I was born into what I think is a “traditional family”. The type of family where the father went to work and mother stayed home to raise the children. At the time, I didn't think much of it – it was common back then … something that managed to survive many generations before being suddenly tossed aside to make way for the new-age family. Once we were old enough to care for ourselves, mother took on a job here or there – something to pass the time while we were at school. That's about the time when the term “Latchkey Kid” became popular again, after a lengthy hibernation post-war. The television would play various commercials regarding the state of the Latchkey Kid, making it sound like some sort of incurable infection. My sister and I often came home to an empty house, but I would not label myself … I was not a Latchkey Kid – I was just a kid following the necessary changes this world consistently creates.
Presently, with the rising cost of living, few people can survive being a traditional family – it takes two incomes to make ends meet. Fathers and mothers, alike, trudge off to their jobs, leaving kids alone or in child care facilities, to be raised by others. The cost of the child care almost defeats the purpose of working, but for that little extra income, families grit their teeth, dig in their heels and get to work. After work, too tired to cook, it's fried chicken, or pizza, or whatever other meal can be concocted from the stack of take-out menus. It's a rather gloomy process.

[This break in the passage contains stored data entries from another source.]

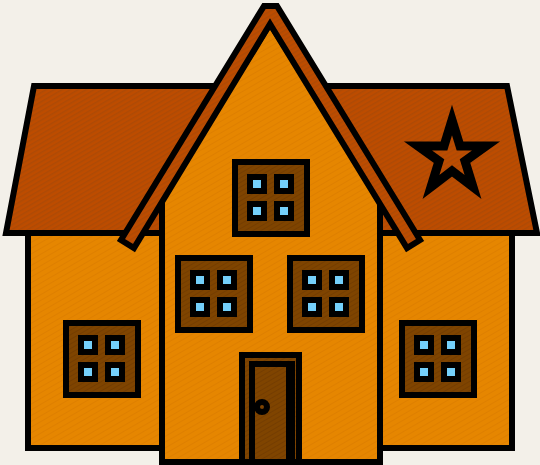
<!DOCTYPE html>
<html lang="en">
<head>
<meta charset="utf-8">
<title>Orange house</title>
<style>
:root {
  --paper: #f3f0e9;
  --ink: #000;
  --wall: #e68600;
  --wall-grain: #d87900;
  --roof: #bd4c00;
  --roof-grain: #aa4a08;
  --wood: #7f4400;
  --wood-grain: #6f3b02;
  --glass: #74d0fb;
}
html, body { margin: 0; background: var(--paper); overflow: hidden; }
svg { display: block; width: 540px; height: 465px; }
.paper { fill: var(--paper); }
.outline { stroke: var(--ink); stroke-width: 6; stroke-miterlimit: 10; }
.wall { fill: url(#wall-texture); }
.roof { fill: url(#roof-texture); }
.wood { fill: url(#wood-texture); }
.pane { fill: var(--glass); stroke: var(--ink); stroke-width: 6; }
.star { stroke-width: 9; }
</style>
</head>
<body>
<svg viewBox="0 0 540 465" role="img" aria-label="Orange house with a steep gable, brown windows and a star on the roof">
  <defs>
    <pattern id="wall-texture" width="16" height="5" patternUnits="userSpaceOnUse" patternTransform="rotate(-30)">
      <rect width="16" height="5" fill="var(--wall)"/>
      <rect width="16" height="1" fill="var(--wall-grain)" opacity=".6"/>
    </pattern>
    <pattern id="roof-texture" width="16" height="4" patternUnits="userSpaceOnUse" patternTransform="rotate(-30)">
      <rect width="16" height="4" fill="var(--roof)"/>
      <rect width="16" height="1.5" fill="var(--roof-grain)" opacity=".8"/>
    </pattern>
    <pattern id="wood-texture" width="16" height="4" patternUnits="userSpaceOnUse" patternTransform="rotate(-30)">
      <rect width="16" height="4" fill="var(--wood)"/>
      <rect width="16" height="1" fill="var(--wood-grain)" opacity=".7"/>
    </pattern>
    <rect id="pane" class="pane" width="14" height="14"/>
    <g id="window">
      <rect class="wood outline" x="3" y="3" width="72" height="72"/>
      <use href="#pane" x="18" y="18"/>
      <use href="#pane" x="45" y="18"/>
      <use href="#pane" x="18" y="45"/>
      <use href="#pane" x="45" y="45"/>
    </g>
  </defs>

  <rect class="paper" width="540" height="465"/>

  <g id="side-wings">
    <rect class="wall outline" x="28" y="233" width="484" height="215"/>
    <polygon class="roof outline" points="34,86 507,86 537,233 6,233"/>
  </g>

  <polygon id="roof-star" class="roof outline star" points="452,120 460,146 486,146 465,161 473,187 452,171 431,187 439,161 418,146 444,146"/>

  <g id="gable">
    <polygon class="wall outline" points="162,196 270,24 380,196 380,462 162,462"/>
    <polygon class="roof outline" points="264,6 277,6 420,240 407,248 270,24 134,248 121,240"/>
  </g>

  <g id="windows">
    <use href="#window" x="232" y="159"/>
    <use href="#window" x="175" y="255"/>
    <use href="#window" x="287" y="255"/>
    <use href="#window" x="63" y="320"/>
    <use href="#window" x="399" y="320"/>
  </g>

  <g id="door">
    <path class="wood outline" d="M242 462V355H299V462"/>
    <path class="wood outline" d="M252 462V364H289V462"/>
    <path class="outline" d="M292 361V462"/>
    <circle class="wood outline" cx="262" cy="407" r="5"/>
    <path class="outline" d="M159 462H383"/>
  </g>
</svg>
</body>
</html>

I've always admired the art of the traditional family. Of course, my mind has been poisoned into submission by television programs like “Happy Days” that made the traditional family seem so perfectly … perfect. I know families struggled back then – even more so than today, despite the modern-day expenses we pay for satellite television, internet usage, and cellphones, but one thing that wasn't missing – in my own family, at least - was the comfort of knowing that there would always be someone at home. I remember walking in the door, the savoury scent of pot roast greeting me like a warm hug. Not too many years later, I would get home and pop a pizza pocket into the microwave.
Am I saying mothers should stay home? Absolutely not! I'm all for equality and allowing women to become successful in the workforce … women, in general, have fought too hard and long for that right, but that's just not me. I am one of the fortunate ones because I work from home. I'm here when my children get off the school bus, and because I am privileged, I can make sure that they are greeted with the comforting aroma of a home-cooked meal, or at the very least, a warm hug and a “welcome home”.
Colleen Ludgate, Editor, FunAdvice.com